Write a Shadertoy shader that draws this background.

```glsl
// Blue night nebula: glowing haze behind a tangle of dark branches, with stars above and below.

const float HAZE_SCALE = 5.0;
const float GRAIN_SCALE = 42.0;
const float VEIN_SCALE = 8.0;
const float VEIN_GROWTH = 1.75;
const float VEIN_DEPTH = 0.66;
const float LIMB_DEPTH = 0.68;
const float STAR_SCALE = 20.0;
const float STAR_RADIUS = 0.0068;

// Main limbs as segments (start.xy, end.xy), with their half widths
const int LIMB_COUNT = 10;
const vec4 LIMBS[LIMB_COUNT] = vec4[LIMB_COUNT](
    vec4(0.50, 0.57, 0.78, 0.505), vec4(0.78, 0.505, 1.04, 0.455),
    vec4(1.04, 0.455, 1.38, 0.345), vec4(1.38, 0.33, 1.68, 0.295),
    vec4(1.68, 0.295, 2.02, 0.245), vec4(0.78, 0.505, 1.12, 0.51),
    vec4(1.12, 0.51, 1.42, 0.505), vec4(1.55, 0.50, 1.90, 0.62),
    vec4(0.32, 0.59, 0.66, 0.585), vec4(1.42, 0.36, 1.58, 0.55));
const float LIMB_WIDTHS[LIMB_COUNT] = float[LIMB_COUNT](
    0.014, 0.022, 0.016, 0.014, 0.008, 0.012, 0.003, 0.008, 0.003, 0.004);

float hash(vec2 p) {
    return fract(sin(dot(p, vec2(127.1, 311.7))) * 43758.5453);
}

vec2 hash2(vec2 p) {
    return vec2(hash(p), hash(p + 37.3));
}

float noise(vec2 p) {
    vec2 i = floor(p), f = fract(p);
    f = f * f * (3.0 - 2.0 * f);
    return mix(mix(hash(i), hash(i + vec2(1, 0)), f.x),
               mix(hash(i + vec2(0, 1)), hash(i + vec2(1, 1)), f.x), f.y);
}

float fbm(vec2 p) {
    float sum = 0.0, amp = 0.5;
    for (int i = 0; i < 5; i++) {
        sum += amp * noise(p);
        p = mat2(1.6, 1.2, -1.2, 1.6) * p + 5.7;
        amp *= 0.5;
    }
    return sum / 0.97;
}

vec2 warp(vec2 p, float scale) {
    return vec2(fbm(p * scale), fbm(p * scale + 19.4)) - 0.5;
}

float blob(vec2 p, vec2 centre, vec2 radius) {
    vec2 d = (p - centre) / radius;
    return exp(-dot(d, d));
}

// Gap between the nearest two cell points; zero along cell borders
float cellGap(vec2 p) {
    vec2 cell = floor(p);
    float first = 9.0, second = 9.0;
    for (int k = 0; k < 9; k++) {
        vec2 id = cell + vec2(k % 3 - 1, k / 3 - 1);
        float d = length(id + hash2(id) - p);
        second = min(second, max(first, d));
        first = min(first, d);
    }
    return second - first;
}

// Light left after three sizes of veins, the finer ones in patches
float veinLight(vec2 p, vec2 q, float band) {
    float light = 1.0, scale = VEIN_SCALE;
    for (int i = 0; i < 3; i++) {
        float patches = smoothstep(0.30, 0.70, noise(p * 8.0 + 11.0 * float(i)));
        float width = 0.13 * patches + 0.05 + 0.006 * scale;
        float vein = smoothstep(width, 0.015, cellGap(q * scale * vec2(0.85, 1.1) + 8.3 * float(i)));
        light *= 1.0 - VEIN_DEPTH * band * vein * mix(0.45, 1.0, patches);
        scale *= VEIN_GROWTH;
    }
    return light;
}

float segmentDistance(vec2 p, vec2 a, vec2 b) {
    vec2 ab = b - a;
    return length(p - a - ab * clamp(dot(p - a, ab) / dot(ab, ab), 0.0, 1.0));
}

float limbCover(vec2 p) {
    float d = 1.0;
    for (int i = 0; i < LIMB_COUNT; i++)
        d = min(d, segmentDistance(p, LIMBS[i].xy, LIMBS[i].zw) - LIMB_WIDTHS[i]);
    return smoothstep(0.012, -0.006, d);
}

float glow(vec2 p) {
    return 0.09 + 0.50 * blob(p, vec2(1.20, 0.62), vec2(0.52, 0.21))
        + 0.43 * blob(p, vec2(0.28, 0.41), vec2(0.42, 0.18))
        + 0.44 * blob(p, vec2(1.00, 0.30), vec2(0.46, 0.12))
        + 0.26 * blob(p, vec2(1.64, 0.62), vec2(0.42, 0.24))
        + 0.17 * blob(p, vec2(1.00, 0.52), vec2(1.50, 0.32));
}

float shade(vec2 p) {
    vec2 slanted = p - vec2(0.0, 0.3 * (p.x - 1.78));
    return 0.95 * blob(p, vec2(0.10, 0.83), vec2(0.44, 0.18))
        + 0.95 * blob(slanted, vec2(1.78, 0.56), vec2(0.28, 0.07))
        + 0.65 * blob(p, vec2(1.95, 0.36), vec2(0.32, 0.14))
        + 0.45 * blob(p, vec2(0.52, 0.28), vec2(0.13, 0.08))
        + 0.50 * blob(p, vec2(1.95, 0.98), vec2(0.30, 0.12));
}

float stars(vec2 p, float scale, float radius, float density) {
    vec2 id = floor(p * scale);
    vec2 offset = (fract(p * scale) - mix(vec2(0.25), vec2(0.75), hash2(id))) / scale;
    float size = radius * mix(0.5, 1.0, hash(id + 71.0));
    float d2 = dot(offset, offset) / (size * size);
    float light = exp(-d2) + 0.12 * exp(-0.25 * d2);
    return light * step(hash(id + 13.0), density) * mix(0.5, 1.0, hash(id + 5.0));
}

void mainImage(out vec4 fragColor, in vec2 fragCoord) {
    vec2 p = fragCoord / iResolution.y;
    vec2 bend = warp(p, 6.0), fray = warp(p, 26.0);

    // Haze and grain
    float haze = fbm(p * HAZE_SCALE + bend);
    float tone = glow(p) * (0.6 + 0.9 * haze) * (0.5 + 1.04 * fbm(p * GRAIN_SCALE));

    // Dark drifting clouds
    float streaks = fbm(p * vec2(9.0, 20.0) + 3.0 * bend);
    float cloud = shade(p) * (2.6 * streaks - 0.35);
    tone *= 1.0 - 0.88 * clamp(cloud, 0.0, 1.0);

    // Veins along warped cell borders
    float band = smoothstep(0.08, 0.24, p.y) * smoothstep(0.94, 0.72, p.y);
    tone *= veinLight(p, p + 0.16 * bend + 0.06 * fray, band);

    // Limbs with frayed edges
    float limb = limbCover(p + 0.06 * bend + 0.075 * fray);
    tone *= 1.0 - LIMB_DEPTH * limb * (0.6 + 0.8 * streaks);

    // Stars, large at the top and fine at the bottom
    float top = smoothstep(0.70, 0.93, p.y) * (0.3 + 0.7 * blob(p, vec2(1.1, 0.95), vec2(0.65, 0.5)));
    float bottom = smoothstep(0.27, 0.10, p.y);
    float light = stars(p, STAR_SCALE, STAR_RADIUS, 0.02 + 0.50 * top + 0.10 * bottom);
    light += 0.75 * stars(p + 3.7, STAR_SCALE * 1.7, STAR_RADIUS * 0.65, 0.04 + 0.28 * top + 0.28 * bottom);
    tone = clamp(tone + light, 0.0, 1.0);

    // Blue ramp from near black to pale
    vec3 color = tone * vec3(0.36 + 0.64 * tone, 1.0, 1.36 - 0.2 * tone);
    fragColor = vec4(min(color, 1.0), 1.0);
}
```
_ _ _ _ _
For the listing above, find how many lines hold the word "patches". Only the number should be written.

4